**Task details**
Check each line of the material that follows, and copy those holding the string "width".

**Data provided**
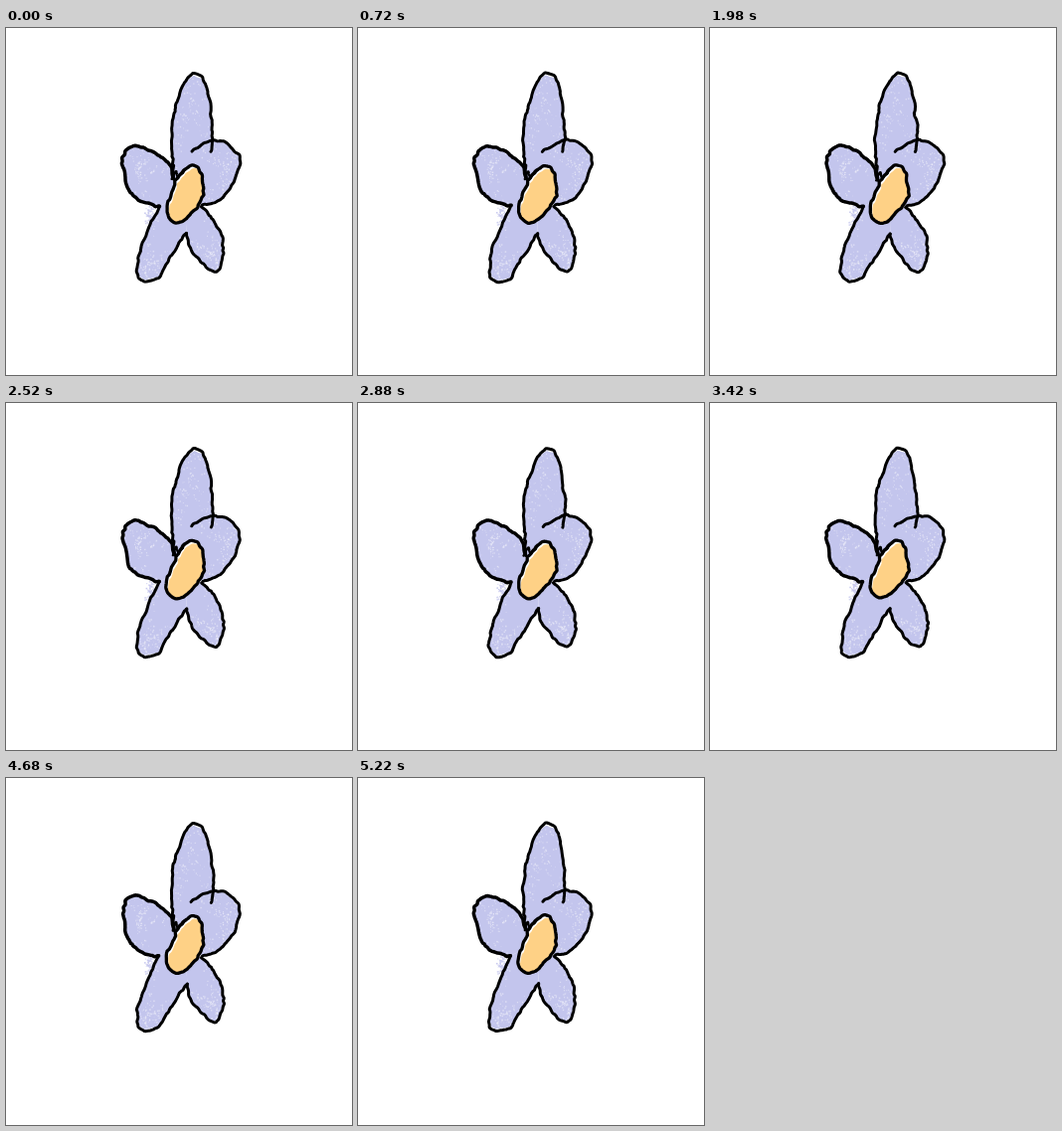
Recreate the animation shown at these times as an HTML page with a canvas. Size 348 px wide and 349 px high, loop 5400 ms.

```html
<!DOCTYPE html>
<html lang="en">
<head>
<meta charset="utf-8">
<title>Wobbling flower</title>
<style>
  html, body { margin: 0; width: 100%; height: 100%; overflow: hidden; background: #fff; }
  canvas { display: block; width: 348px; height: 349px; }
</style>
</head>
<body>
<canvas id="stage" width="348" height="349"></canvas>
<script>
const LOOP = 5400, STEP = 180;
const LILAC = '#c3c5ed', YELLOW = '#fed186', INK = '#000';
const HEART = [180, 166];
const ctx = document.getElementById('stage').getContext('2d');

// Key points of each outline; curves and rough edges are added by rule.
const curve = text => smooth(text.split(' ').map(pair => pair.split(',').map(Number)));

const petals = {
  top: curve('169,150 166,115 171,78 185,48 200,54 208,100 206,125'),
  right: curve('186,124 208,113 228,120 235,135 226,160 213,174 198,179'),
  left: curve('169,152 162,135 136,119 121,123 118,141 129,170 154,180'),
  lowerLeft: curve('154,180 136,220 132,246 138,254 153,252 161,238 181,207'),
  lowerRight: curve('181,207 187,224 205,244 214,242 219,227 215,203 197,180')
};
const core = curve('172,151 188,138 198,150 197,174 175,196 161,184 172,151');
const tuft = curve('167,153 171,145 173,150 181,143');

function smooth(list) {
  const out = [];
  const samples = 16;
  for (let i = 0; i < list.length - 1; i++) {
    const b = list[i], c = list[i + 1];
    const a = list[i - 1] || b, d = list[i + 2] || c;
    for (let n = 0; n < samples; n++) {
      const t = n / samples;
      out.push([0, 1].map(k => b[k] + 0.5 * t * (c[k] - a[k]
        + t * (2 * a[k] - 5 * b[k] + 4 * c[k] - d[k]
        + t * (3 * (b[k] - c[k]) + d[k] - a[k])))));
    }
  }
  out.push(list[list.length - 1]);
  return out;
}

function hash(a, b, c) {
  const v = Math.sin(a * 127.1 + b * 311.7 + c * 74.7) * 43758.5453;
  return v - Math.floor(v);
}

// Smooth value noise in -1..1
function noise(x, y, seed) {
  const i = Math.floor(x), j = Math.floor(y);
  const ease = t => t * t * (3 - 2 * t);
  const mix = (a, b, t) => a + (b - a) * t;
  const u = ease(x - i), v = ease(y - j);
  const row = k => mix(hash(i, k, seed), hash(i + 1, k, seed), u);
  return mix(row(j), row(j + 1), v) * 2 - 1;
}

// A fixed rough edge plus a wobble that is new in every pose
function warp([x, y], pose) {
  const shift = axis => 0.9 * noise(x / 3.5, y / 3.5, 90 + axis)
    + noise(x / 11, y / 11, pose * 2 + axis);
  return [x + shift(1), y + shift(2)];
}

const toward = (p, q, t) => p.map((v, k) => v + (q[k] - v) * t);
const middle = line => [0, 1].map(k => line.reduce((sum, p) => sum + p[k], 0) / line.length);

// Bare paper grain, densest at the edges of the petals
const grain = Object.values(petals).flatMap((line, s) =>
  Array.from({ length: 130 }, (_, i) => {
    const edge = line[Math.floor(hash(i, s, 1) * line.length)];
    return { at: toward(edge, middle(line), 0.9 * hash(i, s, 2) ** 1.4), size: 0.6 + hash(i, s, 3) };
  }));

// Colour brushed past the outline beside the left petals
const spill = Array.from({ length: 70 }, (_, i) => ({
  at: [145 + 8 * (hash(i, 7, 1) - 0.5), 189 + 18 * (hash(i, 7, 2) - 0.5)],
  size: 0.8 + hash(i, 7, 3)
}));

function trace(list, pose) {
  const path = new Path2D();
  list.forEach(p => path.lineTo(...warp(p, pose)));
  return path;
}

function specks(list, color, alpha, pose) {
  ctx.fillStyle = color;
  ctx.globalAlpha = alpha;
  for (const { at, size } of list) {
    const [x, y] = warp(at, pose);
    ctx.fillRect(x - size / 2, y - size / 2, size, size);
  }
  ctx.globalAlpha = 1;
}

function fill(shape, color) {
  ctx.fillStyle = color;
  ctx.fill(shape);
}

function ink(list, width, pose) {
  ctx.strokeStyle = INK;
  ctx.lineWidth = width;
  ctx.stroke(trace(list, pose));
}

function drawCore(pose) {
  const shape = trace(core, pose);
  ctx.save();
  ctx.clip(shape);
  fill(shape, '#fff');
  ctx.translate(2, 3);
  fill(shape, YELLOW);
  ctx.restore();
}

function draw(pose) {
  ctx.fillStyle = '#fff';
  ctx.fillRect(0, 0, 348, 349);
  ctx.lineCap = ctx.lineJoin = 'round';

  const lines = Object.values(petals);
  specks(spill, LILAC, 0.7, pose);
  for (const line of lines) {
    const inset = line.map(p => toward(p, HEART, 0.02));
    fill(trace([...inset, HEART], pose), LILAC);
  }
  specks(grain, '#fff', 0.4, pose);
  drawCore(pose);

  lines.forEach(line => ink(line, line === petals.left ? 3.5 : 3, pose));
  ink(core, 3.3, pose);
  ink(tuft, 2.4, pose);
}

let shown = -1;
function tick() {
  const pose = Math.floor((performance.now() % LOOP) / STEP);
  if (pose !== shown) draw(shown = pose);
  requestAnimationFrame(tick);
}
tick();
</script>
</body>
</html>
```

**Response to the task**
  html, body { margin: 0; width: 100%; height: 100%; overflow: hidden; background: #fff; }
  canvas { display: block; width: 348px; height: 349px; }
<canvas id="stage" width="348" height="349"></canvas>
function ink(list, width, pose) {
  ctx.lineWidth = width;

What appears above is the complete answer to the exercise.